3. Squash blooms were hurt by temperatures this year

Some gardeners seeking a hearty squash crop may be disappointed this year.

Kirkpatrick said the plants have male and female flowers, which need to cross-pollinate to grow fruit.

“What’s happening this year is we spiked such high, high temperatures at the beginning of our growing season, it stressed the plants out and they are producing a lot of male flowers,” she said.

4. Barriers are the best approach to handling deer.

The master gardeners said “deer resistant” plants don’t necessarily keep deer away and that physical barriers are the best way to keep deer from your plants.

Plaetzer said she’s found the best approach is something she’s helped install at the heirloom demonstration garden at the History Center of Olmsted County.

“We put up an 8-foot fence of netting, and then about 2.5 feet out from that we put rabbit fencing,” she said, adding that flowers were planted between the two fences, which help discourage the deer.

5. You need to pick those Japanese beetles

The beetles, which are attracted to fruit trees and other fruit plants, have been common in recent years, according to the master gardeners, and the hands-on approach to getting rid of them is the most effective.

“Go out in the morning, early morning and early evening, with a little pan, the wider the better, of soapy water … and scoop them off.
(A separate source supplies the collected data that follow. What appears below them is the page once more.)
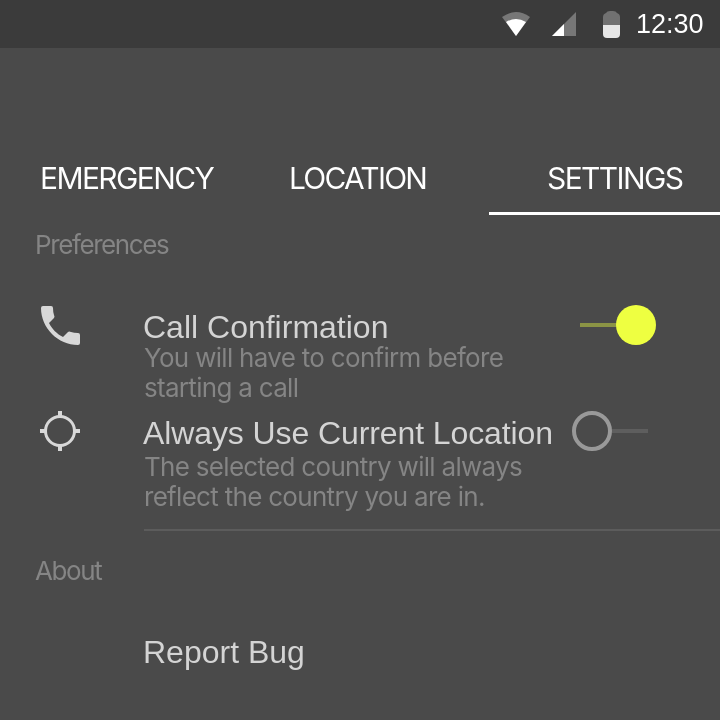
<!DOCTYPE html>
<html lang="en">
<head>
<meta charset="utf-8">
<title>Settings</title>
<style>
:root {
  --surface: #4a4a4a;
  --status-bar: #3b3b3b;
  --white: #ffffff;
  --title: #d4d4d4;
  --icon: #d8d8d8;
  --muted: #858585;
  --divider: #5c5c5c;
  --accent: #eeff41;
  --accent-track: #8b9445;
  --off-ring: #999999;
  --off-track: #5e5e5e;
  --ui: Inter, Roboto, sans-serif;
  --system: "Liberation Sans", Arial, sans-serif;
}
* { box-sizing: border-box; margin: 0; padding: 0; }
html, body { width: 720px; height: 720px; overflow: hidden; background: var(--surface); }
body { font-family: var(--ui); font-optical-sizing: none; white-space: nowrap; }
svg { display: block; }
.status-bar {
  display: flex;
  align-items: center;
  height: 48px;
  padding-left: 502px;
  background: var(--status-bar);
  color: var(--white);
}
.status-bar .signal { margin-left: 22px; }
.status-bar .battery { margin-left: 27px; }
.clock { margin-left: 16px; font: 27px/30px var(--system); }
.tabs {
  display: grid;
  grid-template-columns: 257px 232px 231px;
  height: 167px;
}
.tab {
  padding-top: 112px;
  border-bottom: 3px solid transparent;
  color: var(--white);
  font-size: 30px;
  line-height: 36px;
  letter-spacing: -1.6px;
  text-decoration: none;
}
.tab-emergency { padding-left: 40px; }
.tab-location { padding-left: 32px; letter-spacing: -1.8px; }
.tab-settings { padding-left: 58px; border-color: var(--white); }
.settings { padding-top: 15px; }
.section-title {
  padding-left: 35px;
  color: var(--muted);
  font-size: 26px;
  font-weight: 400;
  line-height: 30px;
  letter-spacing: -1.4px;
}
.setting {
  display: grid;
  grid-template-columns: 143px 429px 76px;
  align-items: start;
}
.setting-call { height: 106px; margin-top: 45px; }
.setting-location { height: 118px; }
.setting-icon { margin-left: 40px; }
.setting-title {
  padding-top: 4px;
  color: var(--title);
  font: 400 32px/36px var(--system);
}
.setting-location .setting-title { letter-spacing: -.1px; }
.setting-note {
  margin: -2px 0 0 1px;
  color: var(--muted);
  font-size: 26px;
  line-height: 30px;
  letter-spacing: -.7px;
}
.setting-location .setting-note { margin-top: 1px; }
.setting-call .toggle { margin-left: 8px; }
.divider { height: 2px; margin: 0 0 25px 144px; border: 0; background: var(--divider); }
.report { margin-top: 44px; padding-left: 143px; }
</style>
</head>
<body>
<header>
  <div class="status-bar">
    <svg class="wifi" width="28" height="24" viewBox="0 0 28 24" role="img" aria-label="Wi-Fi">
      <path d="M14 24 L0 5 Q14 -5 28 5Z" fill="#777"/>
      <path d="M14 24 L4 10 Q14 4 24 10Z" fill="#fff"/>
    </svg>
    <svg class="signal" width="24" height="24" viewBox="0 0 24 24" role="img" aria-label="Mobile signal">
      <polygon points="0,24 24,0 24,24" fill="#777"/>
      <polygon points="0,24 12,12 12,24" fill="#fff"/>
    </svg>
    <svg class="battery" width="17" height="27" viewBox="0 0 17 27" role="img" aria-label="Battery half full">
      <path d="M0 14 V6 Q0 3 3 2 Q4 0 7 0 H10 Q13 0 14 2 Q17 3 17 6 V14Z" fill="#717171"/>
      <path d="M0 14 H17 V23 Q17 27 13 27 H4 Q0 27 0 23Z" fill="#e6e6e6"/>
    </svg>
    <time class="clock">12:30</time>
  </div>
  <nav class="tabs">
    <a class="tab tab-emergency" href="#">EMERGENCY</a>
    <a class="tab tab-location" href="#">LOCATION</a>
    <a class="tab tab-settings" href="#" aria-current="page">SETTINGS</a>
  </nav>
</header>
<main class="settings">
  <section>
    <h2 class="section-title">Preferences</h2>
    <div class="setting setting-call">
      <svg class="setting-icon" width="40" height="40" viewBox="-1 -1 40 40" aria-hidden="true">
        <path d="M8 17 C11 23 16 28 22 31 L27 26 Q28 25 30 26 Q33 27 37 27 Q39 27 39 29 V37 Q39 39 37 39 C17 39 0 22 0 2 Q0 0 2 0 H10 Q12 0 12 2 Q12 6 13 9 Q14 11 13 12Z" fill="var(--icon)"/>
      </svg>
      <div>
        <h3 class="setting-title">Call Confirmation</h3>
        <p class="setting-note">You will have to confirm before<br>starting a call</p>
      </div>
      <svg class="toggle" width="76" height="40" viewBox="0 0 76 40" role="img" aria-label="On">
        <rect y="18" width="50" height="4" fill="var(--accent-track)"/>
        <circle cx="56" cy="20" r="20" fill="var(--accent)"/>
      </svg>
    </div>
    <div class="setting setting-location">
      <svg class="setting-icon" width="40" height="40" viewBox="0 0 40 40" fill="none" stroke="var(--icon)" aria-hidden="true">
        <circle cx="20" cy="20" r="14.5" stroke-width="3"/>
        <path d="M20 0 V6 M20 34 V40 M0 20 H6 M34 20 H40" stroke-width="4"/>
      </svg>
      <div>
        <h3 class="setting-title">Always Use Current Location</h3>
        <p class="setting-note">The selected country will always<br>reflect the country you are in.</p>
      </div>
      <svg class="toggle" width="76" height="40" viewBox="0 0 76 40" role="img" aria-label="Off">
        <rect x="40" y="18" width="36" height="4" fill="var(--off-track)"/>
        <circle cx="20" cy="20" r="18" fill="none" stroke="var(--off-ring)" stroke-width="4"/>
      </svg>
    </div>
  </section>
  <hr class="divider">
  <section>
    <h2 class="section-title">About</h2>
    <div class="report">
      <h3 class="setting-title">Report Bug</h3>
    </div>
  </section>
</main>
</body>
</html>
They are mostly kind of turgid, slow, at those times and it’s less likely that they will fly off until you can get them into the soapy water,” Plaetzer said.


The video from the two-hour Q&A with the master gardeners is expected to be available on the Rochester Public Library YouTube channel at

Additional gardening information is available on the library’s seed library site at